    at first, european colonising countries followed policies of mercantilism, aiming to strengthen the home-country economy, so agreements usually restricted the colonies to trading only with the metropole (mother country). by the mid-19th century, however, the british empire gave up mercantilism and trade restrictions and adopted the principle of free trade, with few restrictions or tariffs. christian missionaries were active in practically all of the european-controlled colonies because the metropoles were christian. historian philip hoffman calculated that by 1800, before the industrial revolution, europeans already controlled at least 35% of the globe, and by 1914, they had gained control of 84% of the globe.[5]

    in the aftermath of world war ii colonial powers were forced to retreat between 1945–1975, when nearly all colonies gained independence, entering into changed colonial, so-called postcolonial and neocolonialist relations. postcolonialism and neocolonialism has continued or shifted relations and ideologies of colonialism, attempting to justify its continuation with adjusted narratives like development and new frontiers, as in exploring outer space for colonization.[6]

  • definitions
  • types of colonialism
  • socio-cultural evolution
  • history
  • list of colonies
  • impact of colonialism and colonisation
  • colonialism and the history of thought
  • british public opinion about the british empire
  • colonial migrations
  • see also
  • notes
  • further reading
  • external links

The pith helmet, an icon of colonialism in tropical lands.
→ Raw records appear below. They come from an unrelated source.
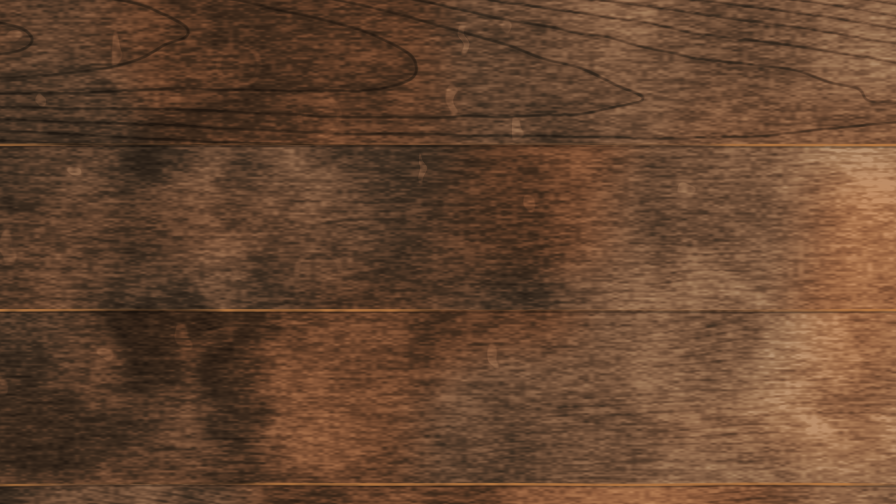
Reproduce this texture procedurally as a Shadertoy shader.

```glsl
// Worn dark wooden boards with fine grain, growth lines, stains and pale seams.

const vec3 WOOD[6] = vec3[6](
    vec3(0.24, 0.18, 0.13), vec3(0.34, 0.24, 0.17), vec3(0.44, 0.31, 0.22),
    vec3(0.54, 0.39, 0.28), vec3(0.62, 0.47, 0.34), vec3(0.71, 0.57, 0.44));
const vec3 SEAM_GLOW = vec3(0.72, 0.47, 0.25);
const vec3 WARM_TINT = vec3(1.07, 0.96, 0.87);
const vec3 SEAM_HEIGHTS = vec3(0.039, 0.384, 0.713);
const float SEAM_WIDTH = 0.0026;
const float BASE_TONE = 1.1;      // tone counts steps along WOOD
const float LIGHT_RISE = 2.5;     // extra tone at the right edge
const float FIGURE_DEPTH = 2.3;   // upright bands across the boards
const float BLOTCH_DEPTH = 3.2;
const float GRAIN_DEPTH = 1.5;
const float PORE_DEPTH = 1.7;
const int MARK_COUNT = 16;
const int RING_COUNT = 4;

float hash(vec2 p) {
    vec3 q = fract(p.xyx * 0.1031);
    q += dot(q, q.yzx + 33.33);
    return fract((q.x + q.y) * q.z);
}

float noise(vec2 p) {
    vec2 i = floor(p), f = fract(p);
    f = f * f * (3.0 - 2.0 * f);
    return mix(mix(hash(i), hash(i + vec2(1, 0)), f.x),
               mix(hash(i + vec2(0, 1)), hash(i + vec2(1, 1)), f.x), f.y);
}

float fbm(vec2 p) {
    float sum = 0.0, amp = 0.533;
    for (int i = 0; i < 4; i++) {
        sum += amp * noise(p);
        p = mat2(1.6, 1.2, -1.2, 1.6) * p + 17.3;
        amp *= 0.5;
    }
    return sum;
}

// Nested tongues that point right, for the top board
float tongues(vec2 p) {
    float axis = 0.95 - 0.1 * p.x;
    return 2.2 * p.x + 110.0 * (p.y - axis) * (p.y - axis)
         + 0.9 * noise(p * vec2(3.0, 9.0)) + 0.12 * noise(p * vec2(14.0, 30.0));
}

float tongueLines(vec2 p) {
    const float STEP = 0.002;
    float h = tongues(p);
    vec2 slope = vec2(tongues(p + vec2(STEP, 0)), tongues(p + vec2(0, STEP))) - h;
    float phase = fract(h) - 0.5;
    float dist = abs(phase) * STEP / max(length(slope), 0.0005);
    float halo = smoothstep(-0.35, 0.0, phase) * (1.0 - smoothstep(0.0, 0.03, phase));
    return 1.3 * (1.0 - smoothstep(0.0007, 0.0045, dist)) + 0.45 * halo;
}

// Pale drips and cup rings, mostly on the left
float wearMarks(vec2 p, float aspect) {
    vec2 q = p + 0.018 * (vec2(noise(p * 45.0), noise(p * 45.0 + 9.0)) - 0.5);
    float wear = 0.0;
    for (int i = 0; i < MARK_COUNT; i++) {
        float id = float(i);
        float side = hash(vec2(id, 3.1));
        vec2 centre = vec2(side * side * aspect, 1.0 - 0.85 * pow(hash(vec2(id, 7.7)), 1.5));
        vec2 size = mix(vec2(0.006, 0.008), vec2(0.018, 0.036),
                        vec2(hash(vec2(id, 11.3)), hash(vec2(id, 13.9))));
        float d = length((q - centre) / size);
        wear = max(wear, 1.0 - smoothstep(0.75, 1.15, d));
    }
    for (int i = 0; i < RING_COUNT; i++) {
        float id = float(i);
        vec2 centre = vec2(0.06 + 0.6 * hash(vec2(id, 21.7)), 0.4 + 0.5 * hash(vec2(id, 27.1)));
        float radius = 0.036 + 0.016 * hash(vec2(id, 31.3));
        float d = abs(length(p - centre) - radius);
        wear = max(wear, 0.7 * noise(p * 30.0) * (1.0 - smoothstep(0.002, 0.008, d)));
    }
    return wear;
}

void mainImage(out vec4 fragColor, in vec2 fragCoord) {
    vec2 p = fragCoord / iResolution.y;
    float aspect = iResolution.x / iResolution.y;
    float u = p.x / aspect;
    vec3 edges = step(SEAM_HEIGHTS, vec3(p.y));
    float board = edges.x + edges.y + edges.z;
    float top = edges.z;
    vec2 b = p + vec2(board * 5.3, board * 2.1);

    // Broad light, upright figure and dark middle
    float tone = BASE_TONE + LIGHT_RISE * smoothstep(0.4, 1.0, u) * (1.0 - 0.3 * top);
    float sway = 0.12 * noise(b * vec2(2.0, 5.0));
    float figure = 0.6 * noise(vec2(b.x * 7.0 + sway * 7.0, b.y * 2.0))
                 + 0.4 * noise(vec2(b.x * 17.0 + sway * 17.0, b.y * 3.0));
    tone += FIGURE_DEPTH * (figure - 0.5) * (1.0 - 0.6 * top);
    float middle = (u - 0.47) / 0.11;
    tone -= 0.75 * exp(-middle * middle) * (1.0 - top) * smoothstep(0.2, 0.45, p.y);

    // Blotches, dark stains and rubbed patches
    tone += BLOTCH_DEPTH * (fbm(b * vec2(3.0, 5.0)) - 0.5);
    float left = 1.0 - smoothstep(0.2, 0.55, u);
    tone -= 1.2 * left * smoothstep(0.5, 0.66, fbm(p * vec2(6.0, 7.0) + 41.0));
    float rubbed = smoothstep(0.57, 0.65, fbm(p * vec2(5.0, 6.5) + 73.0));
    tone += 0.8 * rubbed * (0.25 + 0.75 * smoothstep(0.5, 0.85, u));
    tone += 1.0 * wearMarks(p, aspect);

    // Growth lines
    float rings = b.y * 52.0 + 5.0 * noise(b * vec2(1.6, 2.5)) + 0.8 * noise(b * vec2(9.0, 20.0));
    float line = smoothstep(0.55, 0.95, abs(2.0 * fract(rings) - 1.0));
    tone -= 0.75 * line * smoothstep(0.3, 0.75, noise(b * vec2(4.0, 14.0))) * (1.0 - 0.6 * top);
    tone -= top * tongueLines(p);

    // Fine grain and pores along the boards
    tone += GRAIN_DEPTH * (noise(b * vec2(28.0, 170.0)) - 0.5);
    tone += PORE_DEPTH * (noise(b * vec2(95.0, 255.0) + 19.0) - 0.5);

    // Tone to colour
    vec3 col = WOOD[0] * (1.0 + 0.22 * max(min(tone, 0.0), -2.2));
    for (int i = 1; i < 6; i++) col = mix(col, WOOD[i], clamp(tone - float(i - 1), 0.0, 1.0));
    col *= mix(vec3(1.0), WARM_TINT, smoothstep(0.35, 0.75, noise(b * vec2(3.0, 4.0) + 55.0)));

    // Seams: a dark gap with a glowing, broken edge
    for (int i = 0; i < 3; i++) {
        float id = float(i);
        float d = p.y - SEAM_HEIGHTS[i] - 0.003 * (noise(vec2(p.x * 4.0, id * 7.0)) - 0.5);
        float gap = 1.0 - smoothstep(0.0, 0.005, abs(d + 0.003));
        float glow = 1.0 - smoothstep(0.4 * SEAM_WIDTH, 1.5 * SEAM_WIDTH, abs(d));
        float broken = smoothstep(0.3, 0.65, noise(vec2(p.x * 3.2, id * 13.0 + 4.0)));
        broken *= 0.6 + 0.4 * noise(vec2(p.x * 40.0, id));
        col = mix(col, col * 0.6, 0.8 * gap);
        col = mix(col, SEAM_GLOW, glow * (0.12 + 0.85 * broken));
    }
    fragColor = vec4(col, 1.0);
}
```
This one was used during the Second French colonial empire.

Colonialism is the policy of a country seeking to extend or retain its authority over other people or territories,[1][need quotation to verify] generally with the aim of economic dominance.[2] In the process of colonisation, colonisers may impose their religion, economics, and other cultural practices on indigenous peoples. The foreign invaders/interlopers rule the territory in pursuit of their interests, seeking to benefit from the colonised region's people and resources.[3]
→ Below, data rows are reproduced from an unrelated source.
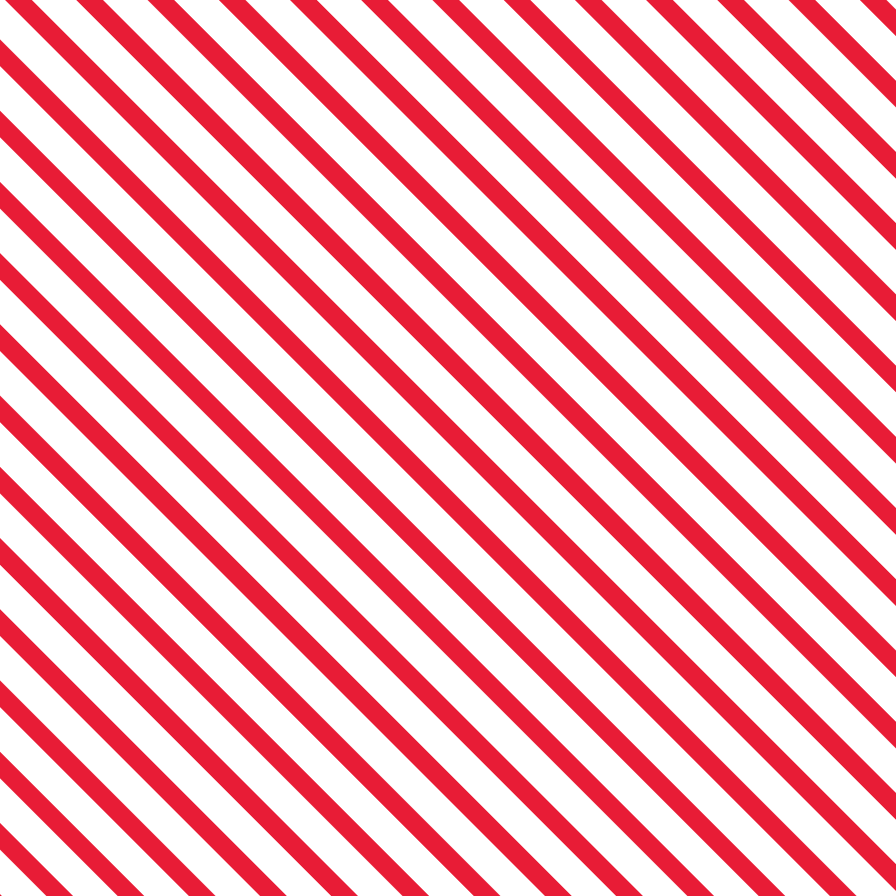
A Shadertoy shader for this pattern:

```glsl
#define REPEATS 12.58      // stripes per canvas side
#define PHASE 0.259        // stripe centre, in periods from the top left corner
#define STRIPE_SHARE 0.375 // red part of each period
#define RED vec3(0.91, 0.11, 0.21)
#define WHITE vec3(1.0)

// Signed distance to the nearest stripe, negative inside
float stripeDistance(vec2 p) {
    // Both axes share one period, so the stripes fall at 45 degrees
    float periods = (p.x + p.y - 1.0) * REPEATS - PHASE;
    float fromCentre = abs(fract(periods + 0.5) - 0.5);
    return (fromCentre - 0.5 * STRIPE_SHARE) / (REPEATS * sqrt(2.0));
}

void mainImage(out vec4 fragColor, in vec2 fragCoord) {
    vec2 p = fragCoord / iResolution.y;

    // Edge coverage over the width of one pixel
    float coverage = clamp(0.5 - stripeDistance(p) * iResolution.y, 0.0, 1.0);

    fragColor = vec4(mix(WHITE, RED, coverage), 1.0);
}
```
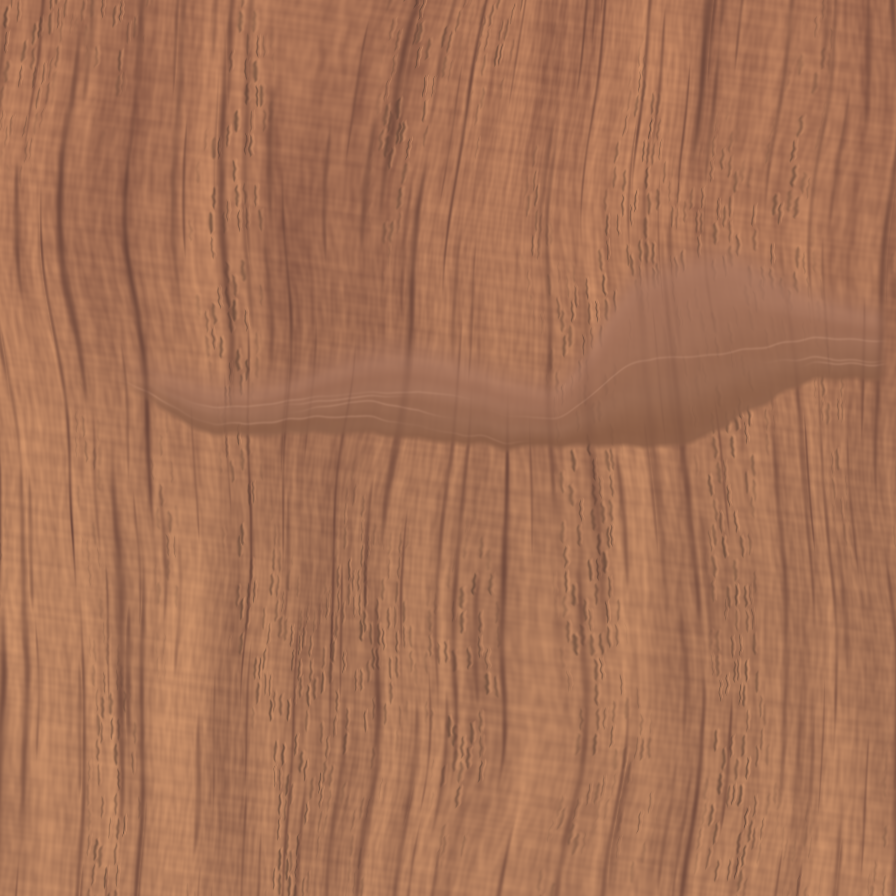
Give the GLSL for this texture, as a Shadertoy shader.

```glsl
const vec3 WOOD_DARK = vec3(0.50, 0.335, 0.265);
const vec3 WOOD_LIGHT = vec3(0.775, 0.55, 0.40);
const vec3 STREAK_COLOR = vec3(0.39, 0.25, 0.21);
const vec3 PORE_COLOR = vec3(0.39, 0.28, 0.22);
const vec3 RIM_COLOR = vec3(0.84, 0.59, 0.43);
const vec3 STAIN_TOP = vec3(0.65, 0.455, 0.365);
const vec3 STAIN_BOTTOM = vec3(0.545, 0.375, 0.285);
const vec3 VEIN_COLOR = vec3(0.74, 0.55, 0.45);
const vec2 LONG_GRID = vec2(23.0, 2.1);
const vec2 SHORT_GRID = vec2(52.0, 6.0);
const vec2 PORE_GRID = vec2(125.0, 36.0);
const float LONG_WIDTH = 0.0048;
const float SHORT_WIDTH = 0.0034;
const float PORE_WIDTH = 0.0021;
const float GRAIN_BEND = 0.055;
const float SCRATCH_TILT = 0.14;

vec2 hash2(vec2 p) {
    vec3 q = fract(p.xyx * vec3(0.1031, 0.1030, 0.0973));
    q += dot(q, q.yzx + 33.33);
    return fract((q.xx + q.yz) * q.zy);
}

float gradientDot(vec2 cell, vec2 offset) {
    float angle = 6.2832 * hash2(cell + 57.0).x;
    return dot(vec2(cos(angle), sin(angle)), offset);
}

float noise(vec2 p) {
    vec2 i = floor(p), f = p - i;
    vec2 u = f * f * f * (f * (f * 6.0 - 15.0) + 10.0);
    vec2 e = vec2(1.0, 0.0);
    float low = mix(gradientDot(i, f), gradientDot(i + e, f - e), u.x);
    float high = mix(gradientDot(i + e.yx, f - e.yx), gradientDot(i + 1.0, f - 1.0), u.x);
    return mix(low, high, u.y);
}

// Tapered vertical marks, one candidate per jittered cell
float marks(vec2 p, vec2 grid, float width, float share, float seed) {
    float column = floor(p.x * grid.x);
    float result = 0.0;
    for (int i = -1; i <= 1; i++) {
        float c = column + float(i);
        float y = p.y * grid.y + 7.0 * hash2(vec2(c, seed)).x;
        vec2 cell = vec2(c, floor(y) + seed);
        vec2 place = hash2(cell);
        vec2 kind = hash2(cell + 91.0);
        float along = 2.0 * fract(y) - 1.0;
        float taper = 1.0 - along * along;
        float w = width * (0.4 + 0.8 * place.y) * (0.4 + 0.6 * taper);
        float dx = (p.x - (c + 0.15 + 0.7 * place.x) / grid.x) / w;
        float strength = step(kind.x, share) * (0.5 + 0.5 * kind.y);
        result = max(result, strength * smoothstep(0.0, 0.6, taper) * exp(-dx * dx));
    }
    return result;
}

// Bent coordinates that follow the grain
vec2 grainSpace(vec2 p) {
    float lean = exp(-pow((p.x - 0.5) / 0.16, 2.0));
    float bend = GRAIN_BEND * noise(p * vec2(2.6, 1.9) + 3.0);
    bend += 0.012 * noise(p * vec2(6.0, 5.0) + 19.0);
    return vec2(p.x + bend - 0.13 * lean * (p.y - 0.5), p.y);
}

vec3 woodColor(vec2 p, vec2 g) {
    float tone = 0.64 + 0.10 * (0.5 - p.y);
    tone += 0.42 * noise(g * vec2(9.0, 0.9));
    tone += 0.32 * noise(g * vec2(30.0, 2.0) + 11.0);
    tone += 0.30 * noise(g * vec2(105.0, 5.0) + 23.0);
    tone += 0.24 * noise(g * vec2(210.0, 45.0) + 37.0);
    tone += 0.16 * noise(vec2(p.x * 9.0, (p.y + SCRATCH_TILT * p.x) * 150.0));
    vec3 color = mix(WOOD_DARK, WOOD_LIGHT, clamp(tone, -0.1, 1.15));
    color += vec3(0.005, -0.012, -0.008) * smoothstep(0.3, 0.9, p.y);

    // Pores gather in bands and have a pale rim on one side
    vec2 j = g + vec2(0.0022 * noise(p * vec2(60.0, 130.0)), 0.0);
    float cluster = smoothstep(-0.02, 0.30, noise(g * vec2(13.0, 2.3) + 71.0));
    float pore = marks(j, PORE_GRID, PORE_WIDTH, 0.5, 5.0);
    float rim = marks(j - vec2(0.003, 0.002), PORE_GRID, PORE_WIDTH, 0.5, 5.0);
    color = mix(color, RIM_COLOR, 0.5 * cluster * rim);
    return mix(color, PORE_COLOR, 0.72 * cluster * pore);
}

void mainImage(out vec4 fragColor, in vec2 fragCoord) {
    vec2 p = fragCoord / iResolution.xy;
    vec2 g = grainSpace(p);
    vec3 color = woodColor(p, g);

    // Stain outline: scalloped lower edge, soft raised upper edge
    float scallop = 0.010 * abs(noise(vec2(p.x * 15.0, 4.0))) + 0.006 * noise(vec2(p.x * 38.0, 8.0));
    float bottom = 0.515 + 0.05 * smoothstep(0.24, 0.13, p.x) - 0.014 * smoothstep(0.4, 0.56, p.x)
        + 0.075 * smoothstep(0.74, 0.93, p.x) - scallop;
    float top = 0.587 + 0.02 * sin(p.x * 17.0 - 6.0) + 0.11 * smoothstep(0.61, 0.72, p.x)
        - 0.025 * smoothstep(0.8, 0.9, p.x);
    float ends = smoothstep(0.12, 0.20, p.x) * smoothstep(0.992, 0.978, p.x);
    float stain = ends * smoothstep(-0.003, 0.006, p.y - bottom) * smoothstep(0.03, -0.025, p.y - top);
    float height = (p.y - bottom) / (top - bottom);
    vec3 stainColor = mix(STAIN_BOTTOM, STAIN_TOP, smoothstep(0.0, 0.95, height));
    stainColor += 0.035 * noise(vec2(p.x * 5.0, height * 5.0));

    // Thin pale veins flow along the stain
    for (int i = 0; i < 4; i++) {
        float k = float(i);
        float path = 0.24 + 0.13 * k + 0.26 * noise(vec2(p.x * 5.5, k * 5.3 + 0.4));
        float d = (height - path) * (top - bottom);
        float fade = smoothstep(-0.15, 0.25, noise(vec2(p.x * 6.0, k * 3.7 + 40.4)));
        stainColor = mix(stainColor, VEIN_COLOR, 0.4 * fade * exp(-pow(d / 0.0016, 2.0)));
    }
    color = mix(color, stainColor, 0.88 * stain);

    // Dark grain streaks show faintly through the stain
    float streak = marks(g, LONG_GRID, LONG_WIDTH, 0.68, 2.0);
    streak = max(streak, 0.75 * marks(g, SHORT_GRID, SHORT_WIDTH, 0.26, 13.0));
    streak *= 0.85 + 0.5 * noise(g * vec2(90.0, 16.0));
    color = mix(color, STREAK_COLOR, 0.78 * streak * (1.0 - 0.68 * stain));
    fragColor = vec4(color, 1.0);
}
```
Starting in the 15th century, some European states established their own empires during the European colonial period. The Belgian, British, Danish, Dutch, French, Ottoman[4]:116 Portuguese, Russian, Spanish and Swedish empires established colonies across large areas. Japan, the United States and China also followed this path, as did the Germans and the Italians in the late 19th century.

At first, European colonising countries followed policies of mercantilism, aiming to strengthen the home-country economy, so agreements usually restricted the colonies to trading only with the metropole (mother country). By the mid-19th century, however, the British Empire gave up mercantilism and trade restrictions and adopted the principle of free trade, with few restrictions or tariffs. Christian missionaries were active in practically all of the European-controlled colonies because the metropoles were Christian. Historian Philip Hoffman calculated that by 1800, before the Industrial Revolution, Europeans already controlled at least 35% of the globe, and by 1914, they had gained control of 84% of the globe.[5]
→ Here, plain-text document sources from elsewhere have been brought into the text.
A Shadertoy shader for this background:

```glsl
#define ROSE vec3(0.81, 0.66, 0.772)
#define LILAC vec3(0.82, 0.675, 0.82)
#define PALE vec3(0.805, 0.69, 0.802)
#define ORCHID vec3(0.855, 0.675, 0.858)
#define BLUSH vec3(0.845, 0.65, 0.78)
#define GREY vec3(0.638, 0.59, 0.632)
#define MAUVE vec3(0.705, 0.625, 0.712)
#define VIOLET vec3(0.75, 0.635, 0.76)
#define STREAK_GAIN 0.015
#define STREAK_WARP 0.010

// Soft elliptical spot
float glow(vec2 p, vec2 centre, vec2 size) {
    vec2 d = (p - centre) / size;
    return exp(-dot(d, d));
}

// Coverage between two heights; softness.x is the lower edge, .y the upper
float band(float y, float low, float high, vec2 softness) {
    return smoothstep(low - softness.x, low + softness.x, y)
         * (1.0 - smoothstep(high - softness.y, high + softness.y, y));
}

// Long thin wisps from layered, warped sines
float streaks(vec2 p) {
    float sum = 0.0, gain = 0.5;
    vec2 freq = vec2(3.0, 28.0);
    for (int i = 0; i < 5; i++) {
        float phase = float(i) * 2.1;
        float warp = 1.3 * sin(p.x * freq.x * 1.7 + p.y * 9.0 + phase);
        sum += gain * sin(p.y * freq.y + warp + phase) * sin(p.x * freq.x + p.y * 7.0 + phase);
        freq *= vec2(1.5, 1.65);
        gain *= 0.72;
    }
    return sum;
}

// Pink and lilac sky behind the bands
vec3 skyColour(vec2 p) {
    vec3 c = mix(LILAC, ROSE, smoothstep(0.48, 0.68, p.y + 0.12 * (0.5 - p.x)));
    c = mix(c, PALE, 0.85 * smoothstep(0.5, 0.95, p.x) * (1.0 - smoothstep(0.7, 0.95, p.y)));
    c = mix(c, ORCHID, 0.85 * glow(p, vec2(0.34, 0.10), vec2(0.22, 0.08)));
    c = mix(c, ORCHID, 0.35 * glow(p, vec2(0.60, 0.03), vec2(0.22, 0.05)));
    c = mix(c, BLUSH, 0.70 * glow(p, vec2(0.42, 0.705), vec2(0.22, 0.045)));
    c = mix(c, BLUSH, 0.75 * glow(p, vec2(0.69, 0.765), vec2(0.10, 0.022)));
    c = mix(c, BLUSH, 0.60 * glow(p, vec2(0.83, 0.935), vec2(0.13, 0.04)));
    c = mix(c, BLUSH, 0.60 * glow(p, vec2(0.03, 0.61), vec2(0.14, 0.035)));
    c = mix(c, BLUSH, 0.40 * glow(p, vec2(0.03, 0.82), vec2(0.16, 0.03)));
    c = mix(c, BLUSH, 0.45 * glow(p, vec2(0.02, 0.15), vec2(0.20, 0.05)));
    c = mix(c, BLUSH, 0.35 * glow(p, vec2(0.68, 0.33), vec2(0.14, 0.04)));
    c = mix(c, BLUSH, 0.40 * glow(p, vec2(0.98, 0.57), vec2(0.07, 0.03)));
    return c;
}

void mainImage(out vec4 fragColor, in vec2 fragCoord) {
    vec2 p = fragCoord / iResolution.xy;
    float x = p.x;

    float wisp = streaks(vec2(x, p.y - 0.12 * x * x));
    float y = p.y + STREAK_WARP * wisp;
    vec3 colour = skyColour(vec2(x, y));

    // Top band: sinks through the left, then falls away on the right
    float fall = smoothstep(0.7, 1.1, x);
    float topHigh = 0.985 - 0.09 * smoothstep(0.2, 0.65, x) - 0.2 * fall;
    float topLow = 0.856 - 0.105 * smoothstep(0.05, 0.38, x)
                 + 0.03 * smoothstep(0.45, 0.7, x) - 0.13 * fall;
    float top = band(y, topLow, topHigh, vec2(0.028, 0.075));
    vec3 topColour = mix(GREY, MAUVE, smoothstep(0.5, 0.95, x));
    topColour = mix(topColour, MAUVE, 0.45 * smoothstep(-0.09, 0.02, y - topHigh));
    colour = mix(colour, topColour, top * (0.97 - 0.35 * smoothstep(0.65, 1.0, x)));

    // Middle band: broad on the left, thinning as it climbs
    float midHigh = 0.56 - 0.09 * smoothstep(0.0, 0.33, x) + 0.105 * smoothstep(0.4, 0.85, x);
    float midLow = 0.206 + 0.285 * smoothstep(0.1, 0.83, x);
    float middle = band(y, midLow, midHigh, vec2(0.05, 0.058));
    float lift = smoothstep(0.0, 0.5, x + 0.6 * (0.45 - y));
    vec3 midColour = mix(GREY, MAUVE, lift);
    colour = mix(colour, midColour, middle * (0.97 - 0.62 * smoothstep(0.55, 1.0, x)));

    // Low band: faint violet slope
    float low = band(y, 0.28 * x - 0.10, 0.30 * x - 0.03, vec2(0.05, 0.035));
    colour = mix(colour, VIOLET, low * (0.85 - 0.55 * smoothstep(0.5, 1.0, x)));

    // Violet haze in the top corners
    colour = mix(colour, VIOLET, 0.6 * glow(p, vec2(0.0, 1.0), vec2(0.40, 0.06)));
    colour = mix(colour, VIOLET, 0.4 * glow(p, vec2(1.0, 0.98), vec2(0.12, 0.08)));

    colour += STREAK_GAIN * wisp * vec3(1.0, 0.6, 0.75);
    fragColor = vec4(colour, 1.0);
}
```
In the aftermath of World War II colonial powers were forced to retreat between 1945–1975, when nearly all colonies gained independence, entering into changed colonial, so-called postcolonial and neocolonialist relations. Postcolonialism and neocolonialism has continued or shifted relations and ideologies of colonialism, attempting to justify its continuation with adjusted narratives like development and new frontiers, as in exploring outer space for colonization.[6]